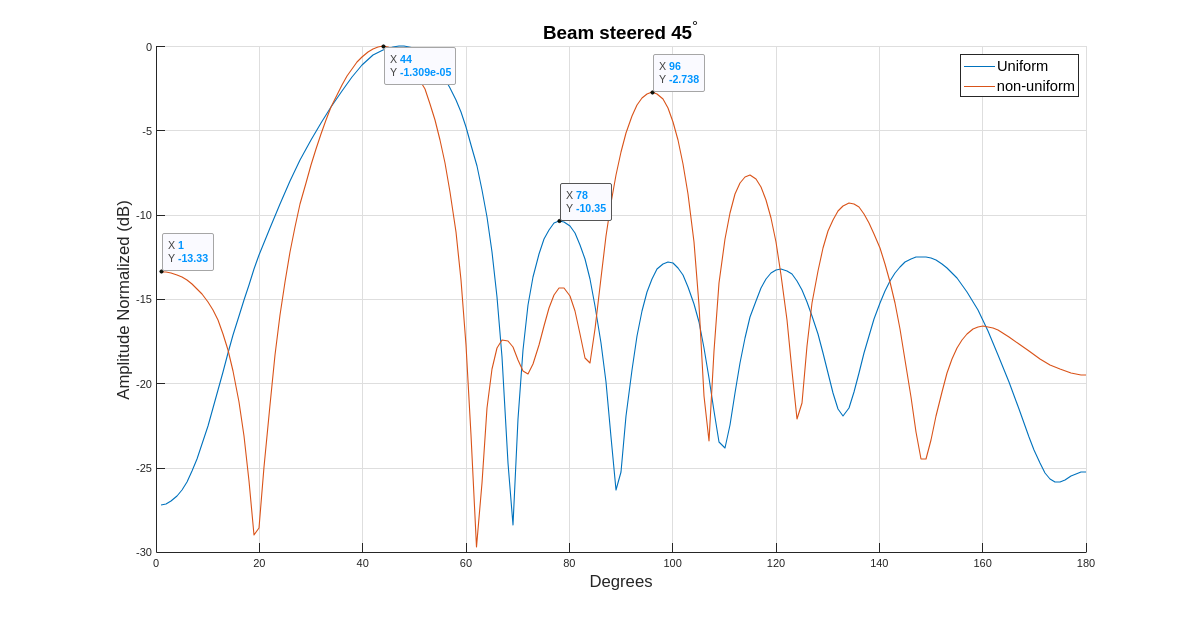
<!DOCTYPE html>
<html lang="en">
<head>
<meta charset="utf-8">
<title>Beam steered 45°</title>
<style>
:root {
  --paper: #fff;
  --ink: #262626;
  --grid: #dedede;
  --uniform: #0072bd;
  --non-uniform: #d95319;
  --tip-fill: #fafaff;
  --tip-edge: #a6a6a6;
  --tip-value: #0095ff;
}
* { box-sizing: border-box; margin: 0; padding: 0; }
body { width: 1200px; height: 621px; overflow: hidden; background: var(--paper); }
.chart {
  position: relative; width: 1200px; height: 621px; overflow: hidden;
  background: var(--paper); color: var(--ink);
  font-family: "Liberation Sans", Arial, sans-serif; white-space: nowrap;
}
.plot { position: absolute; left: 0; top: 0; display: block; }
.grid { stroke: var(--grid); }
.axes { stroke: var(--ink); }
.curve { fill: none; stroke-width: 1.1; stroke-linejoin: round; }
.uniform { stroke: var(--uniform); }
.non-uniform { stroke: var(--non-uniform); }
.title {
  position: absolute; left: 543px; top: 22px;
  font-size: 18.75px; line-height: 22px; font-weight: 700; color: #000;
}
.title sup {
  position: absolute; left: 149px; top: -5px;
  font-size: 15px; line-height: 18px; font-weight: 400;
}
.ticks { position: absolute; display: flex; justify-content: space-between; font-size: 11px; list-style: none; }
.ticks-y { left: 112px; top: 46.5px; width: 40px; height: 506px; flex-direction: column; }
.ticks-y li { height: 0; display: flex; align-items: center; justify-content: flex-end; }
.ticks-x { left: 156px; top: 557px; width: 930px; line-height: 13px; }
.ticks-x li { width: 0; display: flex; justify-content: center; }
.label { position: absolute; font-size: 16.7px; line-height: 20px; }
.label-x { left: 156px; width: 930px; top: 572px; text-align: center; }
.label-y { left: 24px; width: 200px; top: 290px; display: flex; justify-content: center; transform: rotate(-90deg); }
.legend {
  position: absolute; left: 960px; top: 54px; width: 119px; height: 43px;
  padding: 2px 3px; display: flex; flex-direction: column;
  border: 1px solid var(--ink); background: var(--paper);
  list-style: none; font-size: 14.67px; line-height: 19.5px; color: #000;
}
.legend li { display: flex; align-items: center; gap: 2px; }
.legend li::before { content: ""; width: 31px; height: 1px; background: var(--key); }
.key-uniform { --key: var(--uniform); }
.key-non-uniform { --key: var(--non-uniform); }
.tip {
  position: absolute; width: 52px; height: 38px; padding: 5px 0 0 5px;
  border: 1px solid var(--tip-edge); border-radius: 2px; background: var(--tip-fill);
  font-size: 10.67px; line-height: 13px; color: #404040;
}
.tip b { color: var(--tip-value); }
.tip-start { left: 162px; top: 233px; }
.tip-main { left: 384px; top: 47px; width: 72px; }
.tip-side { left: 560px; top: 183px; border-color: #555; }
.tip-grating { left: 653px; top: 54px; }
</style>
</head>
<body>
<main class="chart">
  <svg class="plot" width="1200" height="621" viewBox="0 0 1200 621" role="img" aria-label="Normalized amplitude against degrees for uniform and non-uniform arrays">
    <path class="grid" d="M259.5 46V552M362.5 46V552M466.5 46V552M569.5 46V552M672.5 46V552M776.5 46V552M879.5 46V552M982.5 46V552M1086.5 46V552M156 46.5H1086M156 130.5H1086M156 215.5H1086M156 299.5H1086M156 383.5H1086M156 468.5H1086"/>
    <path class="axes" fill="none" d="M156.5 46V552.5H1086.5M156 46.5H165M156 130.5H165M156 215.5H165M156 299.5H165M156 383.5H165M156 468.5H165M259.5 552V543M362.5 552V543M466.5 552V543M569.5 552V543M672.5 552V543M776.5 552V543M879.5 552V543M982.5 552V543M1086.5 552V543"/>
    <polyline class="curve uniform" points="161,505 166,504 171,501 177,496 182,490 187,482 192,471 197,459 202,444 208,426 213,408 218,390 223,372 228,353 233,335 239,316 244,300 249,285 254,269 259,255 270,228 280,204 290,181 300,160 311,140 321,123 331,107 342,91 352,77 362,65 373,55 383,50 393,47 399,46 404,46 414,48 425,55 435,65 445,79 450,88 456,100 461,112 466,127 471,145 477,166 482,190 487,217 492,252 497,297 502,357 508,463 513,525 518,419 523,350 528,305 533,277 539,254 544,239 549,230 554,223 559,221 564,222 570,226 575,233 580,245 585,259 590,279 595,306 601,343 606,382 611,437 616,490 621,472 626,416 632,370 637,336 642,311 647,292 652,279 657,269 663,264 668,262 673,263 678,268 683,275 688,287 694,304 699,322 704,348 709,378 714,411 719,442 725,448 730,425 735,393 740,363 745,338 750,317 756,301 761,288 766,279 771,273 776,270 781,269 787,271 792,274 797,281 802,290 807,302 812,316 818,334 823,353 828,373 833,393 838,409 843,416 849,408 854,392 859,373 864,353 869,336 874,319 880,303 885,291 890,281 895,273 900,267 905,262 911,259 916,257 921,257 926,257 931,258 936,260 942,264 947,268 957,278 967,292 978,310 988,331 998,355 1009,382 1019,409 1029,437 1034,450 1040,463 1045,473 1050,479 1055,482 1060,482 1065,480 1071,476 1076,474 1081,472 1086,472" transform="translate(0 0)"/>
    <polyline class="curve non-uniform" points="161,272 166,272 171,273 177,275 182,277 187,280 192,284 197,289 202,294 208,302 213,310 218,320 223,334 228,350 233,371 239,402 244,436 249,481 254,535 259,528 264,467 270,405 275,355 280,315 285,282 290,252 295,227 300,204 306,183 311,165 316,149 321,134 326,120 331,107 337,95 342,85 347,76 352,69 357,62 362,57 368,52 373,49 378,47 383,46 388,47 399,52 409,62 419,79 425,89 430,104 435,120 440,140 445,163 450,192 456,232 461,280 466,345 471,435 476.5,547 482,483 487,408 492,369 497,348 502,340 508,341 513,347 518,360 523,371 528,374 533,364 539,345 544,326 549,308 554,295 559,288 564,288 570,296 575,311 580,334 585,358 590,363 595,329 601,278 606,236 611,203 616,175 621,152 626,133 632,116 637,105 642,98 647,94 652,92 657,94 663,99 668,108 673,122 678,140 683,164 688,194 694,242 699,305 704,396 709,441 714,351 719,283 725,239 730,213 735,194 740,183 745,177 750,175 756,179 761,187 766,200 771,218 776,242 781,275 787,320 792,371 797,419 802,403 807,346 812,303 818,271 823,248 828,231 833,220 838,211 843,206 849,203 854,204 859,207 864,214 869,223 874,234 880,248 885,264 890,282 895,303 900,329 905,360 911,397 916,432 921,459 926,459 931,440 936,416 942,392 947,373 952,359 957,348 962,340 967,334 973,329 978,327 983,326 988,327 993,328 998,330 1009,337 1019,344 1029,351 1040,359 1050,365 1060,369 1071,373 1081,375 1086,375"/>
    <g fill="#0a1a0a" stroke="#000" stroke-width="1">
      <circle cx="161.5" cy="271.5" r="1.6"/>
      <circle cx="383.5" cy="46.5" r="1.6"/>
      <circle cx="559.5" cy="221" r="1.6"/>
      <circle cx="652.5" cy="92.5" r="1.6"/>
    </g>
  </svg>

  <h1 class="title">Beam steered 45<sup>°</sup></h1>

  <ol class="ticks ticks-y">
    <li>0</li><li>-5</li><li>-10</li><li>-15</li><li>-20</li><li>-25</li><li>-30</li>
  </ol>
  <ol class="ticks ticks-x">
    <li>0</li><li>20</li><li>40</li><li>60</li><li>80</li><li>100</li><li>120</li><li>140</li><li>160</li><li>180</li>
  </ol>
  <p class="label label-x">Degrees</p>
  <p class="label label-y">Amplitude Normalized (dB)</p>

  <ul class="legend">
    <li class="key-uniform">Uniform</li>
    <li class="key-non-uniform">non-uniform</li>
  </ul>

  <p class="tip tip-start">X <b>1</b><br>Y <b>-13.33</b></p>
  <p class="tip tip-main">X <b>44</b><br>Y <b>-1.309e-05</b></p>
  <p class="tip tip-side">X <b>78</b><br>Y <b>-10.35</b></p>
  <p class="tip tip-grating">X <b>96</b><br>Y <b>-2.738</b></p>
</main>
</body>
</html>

--

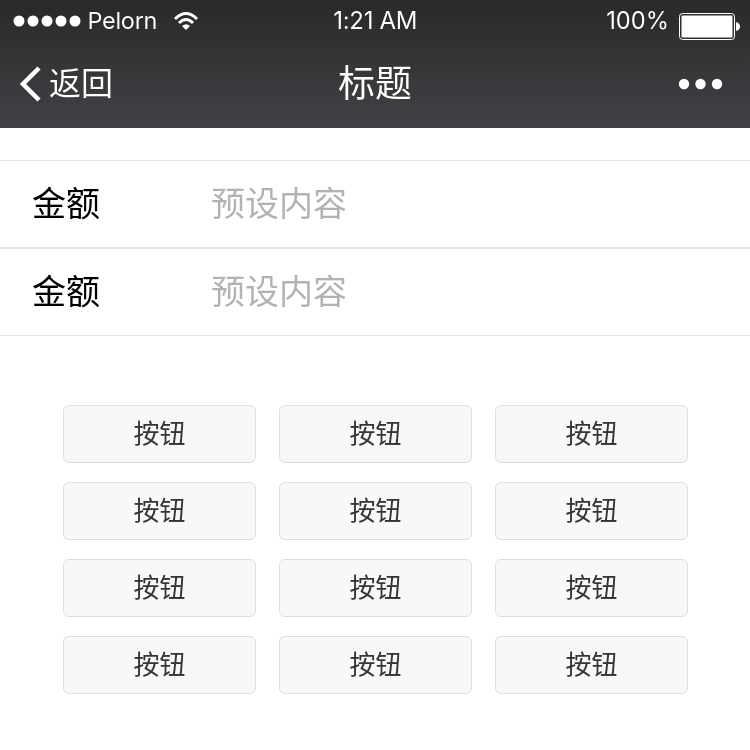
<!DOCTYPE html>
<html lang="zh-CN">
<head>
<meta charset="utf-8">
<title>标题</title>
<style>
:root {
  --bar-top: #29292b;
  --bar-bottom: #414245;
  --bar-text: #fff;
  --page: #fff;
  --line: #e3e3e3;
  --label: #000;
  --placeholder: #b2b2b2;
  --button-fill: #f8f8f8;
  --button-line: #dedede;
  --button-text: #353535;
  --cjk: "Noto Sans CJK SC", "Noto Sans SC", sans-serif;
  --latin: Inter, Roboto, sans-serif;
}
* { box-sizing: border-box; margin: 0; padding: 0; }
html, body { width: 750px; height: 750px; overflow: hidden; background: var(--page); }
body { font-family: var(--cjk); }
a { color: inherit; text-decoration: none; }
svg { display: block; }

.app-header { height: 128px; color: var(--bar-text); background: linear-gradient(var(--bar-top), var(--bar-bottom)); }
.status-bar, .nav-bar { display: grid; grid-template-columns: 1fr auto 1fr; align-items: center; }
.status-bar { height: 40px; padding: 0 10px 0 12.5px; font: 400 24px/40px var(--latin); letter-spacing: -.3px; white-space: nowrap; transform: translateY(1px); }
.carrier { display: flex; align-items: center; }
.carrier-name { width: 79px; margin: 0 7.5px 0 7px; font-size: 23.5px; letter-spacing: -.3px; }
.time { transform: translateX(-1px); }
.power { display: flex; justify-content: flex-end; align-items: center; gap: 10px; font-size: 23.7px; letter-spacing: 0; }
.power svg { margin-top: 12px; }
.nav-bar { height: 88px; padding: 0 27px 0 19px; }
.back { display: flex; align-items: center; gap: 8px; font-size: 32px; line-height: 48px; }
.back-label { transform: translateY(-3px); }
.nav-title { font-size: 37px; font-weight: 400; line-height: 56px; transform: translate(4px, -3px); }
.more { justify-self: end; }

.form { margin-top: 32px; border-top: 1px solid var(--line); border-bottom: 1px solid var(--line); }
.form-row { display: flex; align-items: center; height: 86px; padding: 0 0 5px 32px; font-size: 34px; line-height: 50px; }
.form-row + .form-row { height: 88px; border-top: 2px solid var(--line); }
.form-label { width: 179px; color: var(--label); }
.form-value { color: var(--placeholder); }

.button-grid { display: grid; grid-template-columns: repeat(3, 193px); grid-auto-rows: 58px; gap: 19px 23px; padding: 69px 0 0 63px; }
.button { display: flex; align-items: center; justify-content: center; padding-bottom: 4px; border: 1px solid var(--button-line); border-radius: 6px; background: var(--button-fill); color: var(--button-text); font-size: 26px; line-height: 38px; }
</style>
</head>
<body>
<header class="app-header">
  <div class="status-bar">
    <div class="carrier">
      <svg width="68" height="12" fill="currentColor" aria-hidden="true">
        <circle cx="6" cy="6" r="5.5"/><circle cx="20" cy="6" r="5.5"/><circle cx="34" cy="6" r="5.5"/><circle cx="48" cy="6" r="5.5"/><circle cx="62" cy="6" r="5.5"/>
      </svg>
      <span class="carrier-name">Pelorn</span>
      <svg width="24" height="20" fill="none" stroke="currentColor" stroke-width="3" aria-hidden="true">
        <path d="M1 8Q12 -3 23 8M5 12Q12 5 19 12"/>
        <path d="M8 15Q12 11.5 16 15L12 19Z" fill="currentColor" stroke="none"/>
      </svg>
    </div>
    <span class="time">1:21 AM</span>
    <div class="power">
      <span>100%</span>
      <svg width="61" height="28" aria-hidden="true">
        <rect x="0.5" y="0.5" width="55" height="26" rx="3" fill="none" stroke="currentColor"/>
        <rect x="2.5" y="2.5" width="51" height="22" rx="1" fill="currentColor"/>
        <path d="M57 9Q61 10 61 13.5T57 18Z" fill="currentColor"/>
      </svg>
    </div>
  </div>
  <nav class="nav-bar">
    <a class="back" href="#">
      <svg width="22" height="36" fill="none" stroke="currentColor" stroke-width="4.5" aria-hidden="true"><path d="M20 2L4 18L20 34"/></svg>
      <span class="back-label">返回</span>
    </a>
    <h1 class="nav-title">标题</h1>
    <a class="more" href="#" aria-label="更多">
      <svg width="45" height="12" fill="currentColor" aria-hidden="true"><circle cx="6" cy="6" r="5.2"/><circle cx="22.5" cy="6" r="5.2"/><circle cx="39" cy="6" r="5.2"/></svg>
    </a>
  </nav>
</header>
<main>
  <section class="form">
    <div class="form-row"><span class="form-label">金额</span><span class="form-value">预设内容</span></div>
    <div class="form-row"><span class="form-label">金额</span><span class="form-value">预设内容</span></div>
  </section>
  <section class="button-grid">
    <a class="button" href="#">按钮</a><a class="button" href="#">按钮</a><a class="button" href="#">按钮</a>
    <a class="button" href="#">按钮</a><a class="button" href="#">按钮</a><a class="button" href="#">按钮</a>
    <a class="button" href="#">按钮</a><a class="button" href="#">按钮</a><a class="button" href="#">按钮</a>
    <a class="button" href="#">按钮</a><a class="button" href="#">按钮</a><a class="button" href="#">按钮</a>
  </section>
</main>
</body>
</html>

--

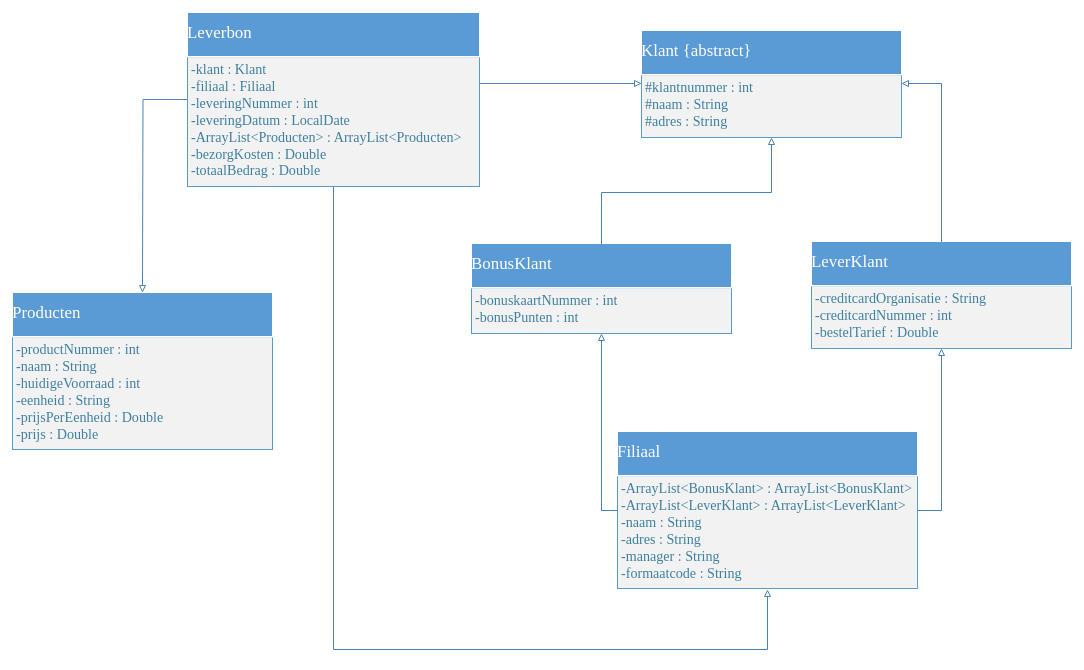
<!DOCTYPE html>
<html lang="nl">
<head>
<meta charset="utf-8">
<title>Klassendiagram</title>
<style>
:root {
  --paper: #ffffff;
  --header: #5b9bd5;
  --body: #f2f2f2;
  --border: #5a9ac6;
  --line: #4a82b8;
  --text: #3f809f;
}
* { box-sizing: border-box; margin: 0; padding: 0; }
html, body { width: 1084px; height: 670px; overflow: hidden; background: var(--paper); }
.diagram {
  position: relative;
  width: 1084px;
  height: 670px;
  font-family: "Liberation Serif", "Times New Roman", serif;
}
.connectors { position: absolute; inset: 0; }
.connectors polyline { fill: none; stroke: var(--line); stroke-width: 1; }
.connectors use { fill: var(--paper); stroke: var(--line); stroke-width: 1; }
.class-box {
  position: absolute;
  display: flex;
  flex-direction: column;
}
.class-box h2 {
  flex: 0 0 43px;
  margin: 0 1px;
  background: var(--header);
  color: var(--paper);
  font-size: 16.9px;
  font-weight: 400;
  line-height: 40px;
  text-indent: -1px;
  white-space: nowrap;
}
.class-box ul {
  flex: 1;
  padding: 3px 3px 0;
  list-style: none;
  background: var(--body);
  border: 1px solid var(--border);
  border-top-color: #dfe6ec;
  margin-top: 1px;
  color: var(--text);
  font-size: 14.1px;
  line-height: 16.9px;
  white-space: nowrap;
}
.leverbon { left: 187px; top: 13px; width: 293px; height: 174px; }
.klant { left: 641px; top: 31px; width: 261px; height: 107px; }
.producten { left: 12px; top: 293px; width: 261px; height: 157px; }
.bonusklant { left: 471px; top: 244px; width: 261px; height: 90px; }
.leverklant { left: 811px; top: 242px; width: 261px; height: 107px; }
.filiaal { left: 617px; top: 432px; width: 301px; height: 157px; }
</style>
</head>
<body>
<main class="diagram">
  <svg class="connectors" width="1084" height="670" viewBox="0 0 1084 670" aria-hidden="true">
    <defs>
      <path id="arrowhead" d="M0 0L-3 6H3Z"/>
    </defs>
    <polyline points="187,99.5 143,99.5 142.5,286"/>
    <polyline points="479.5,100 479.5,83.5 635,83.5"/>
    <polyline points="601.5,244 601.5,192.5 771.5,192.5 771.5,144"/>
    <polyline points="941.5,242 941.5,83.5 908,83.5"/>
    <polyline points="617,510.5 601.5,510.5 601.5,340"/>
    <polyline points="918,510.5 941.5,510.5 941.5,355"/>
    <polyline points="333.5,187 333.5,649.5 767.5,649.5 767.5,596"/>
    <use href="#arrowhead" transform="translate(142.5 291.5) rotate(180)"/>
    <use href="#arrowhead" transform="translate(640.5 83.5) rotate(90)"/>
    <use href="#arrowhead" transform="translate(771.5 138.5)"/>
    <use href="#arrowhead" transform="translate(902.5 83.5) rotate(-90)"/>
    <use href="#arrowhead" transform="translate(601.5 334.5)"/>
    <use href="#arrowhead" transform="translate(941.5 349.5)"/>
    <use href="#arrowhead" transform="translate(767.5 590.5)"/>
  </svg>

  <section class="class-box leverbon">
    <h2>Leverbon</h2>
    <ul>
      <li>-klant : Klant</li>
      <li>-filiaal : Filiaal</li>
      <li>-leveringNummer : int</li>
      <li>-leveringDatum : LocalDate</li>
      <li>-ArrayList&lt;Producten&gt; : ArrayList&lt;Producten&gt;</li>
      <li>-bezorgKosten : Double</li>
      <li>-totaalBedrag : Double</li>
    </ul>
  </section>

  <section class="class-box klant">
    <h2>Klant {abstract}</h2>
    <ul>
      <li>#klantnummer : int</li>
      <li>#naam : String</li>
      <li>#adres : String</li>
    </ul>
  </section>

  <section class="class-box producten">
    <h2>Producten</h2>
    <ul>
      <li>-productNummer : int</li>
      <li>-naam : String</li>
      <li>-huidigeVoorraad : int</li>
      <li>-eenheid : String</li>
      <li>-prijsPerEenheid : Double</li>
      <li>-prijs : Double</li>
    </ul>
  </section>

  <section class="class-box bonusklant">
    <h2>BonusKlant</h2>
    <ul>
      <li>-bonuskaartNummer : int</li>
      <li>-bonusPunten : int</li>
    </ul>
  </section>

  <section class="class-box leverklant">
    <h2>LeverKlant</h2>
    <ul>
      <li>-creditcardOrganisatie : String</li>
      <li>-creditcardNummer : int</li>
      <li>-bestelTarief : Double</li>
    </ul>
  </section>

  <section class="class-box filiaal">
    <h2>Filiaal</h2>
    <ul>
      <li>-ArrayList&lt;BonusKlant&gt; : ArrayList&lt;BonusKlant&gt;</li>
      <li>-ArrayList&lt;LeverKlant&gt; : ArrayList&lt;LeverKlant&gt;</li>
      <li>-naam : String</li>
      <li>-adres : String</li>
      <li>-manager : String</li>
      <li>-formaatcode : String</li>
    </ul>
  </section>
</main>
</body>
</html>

### WHAT YOU HAVE TO DO
If a line above holds the string "hidden", return it as it stands.

### FINISHED EXERCISE
body { width: 1200px; height: 621px; overflow: hidden; background: var(--paper); }
  position: relative; width: 1200px; height: 621px; overflow: hidden;
html, body { width: 750px; height: 750px; overflow: hidden; background: var(--page); }
      <svg width="68" height="12" fill="currentColor" aria-hidden="true">
      <svg width="24" height="20" fill="none" stroke="currentColor" stroke-width="3" aria-hidden="true">
      <svg width="61" height="28" aria-hidden="true">
      <svg width="22" height="36" fill="none" stroke="currentColor" stroke-width="4.5" aria-hidden="true"><path d="M20 2L4 18L20 34"/></svg>
      <svg width="45" height="12" fill="currentColor" aria-hidden="true"><circle cx="6" cy="6" r="5.2"/><circle cx="22.5" cy="6" r="5.2"/><circle cx="39" cy="6" r="5.2"/></svg>
html, body { width: 1084px; height: 670px; overflow: hidden; background: var(--paper); }
  <svg class="connectors" width="1084" height="670" viewBox="0 0 1084 670" aria-hidden="true">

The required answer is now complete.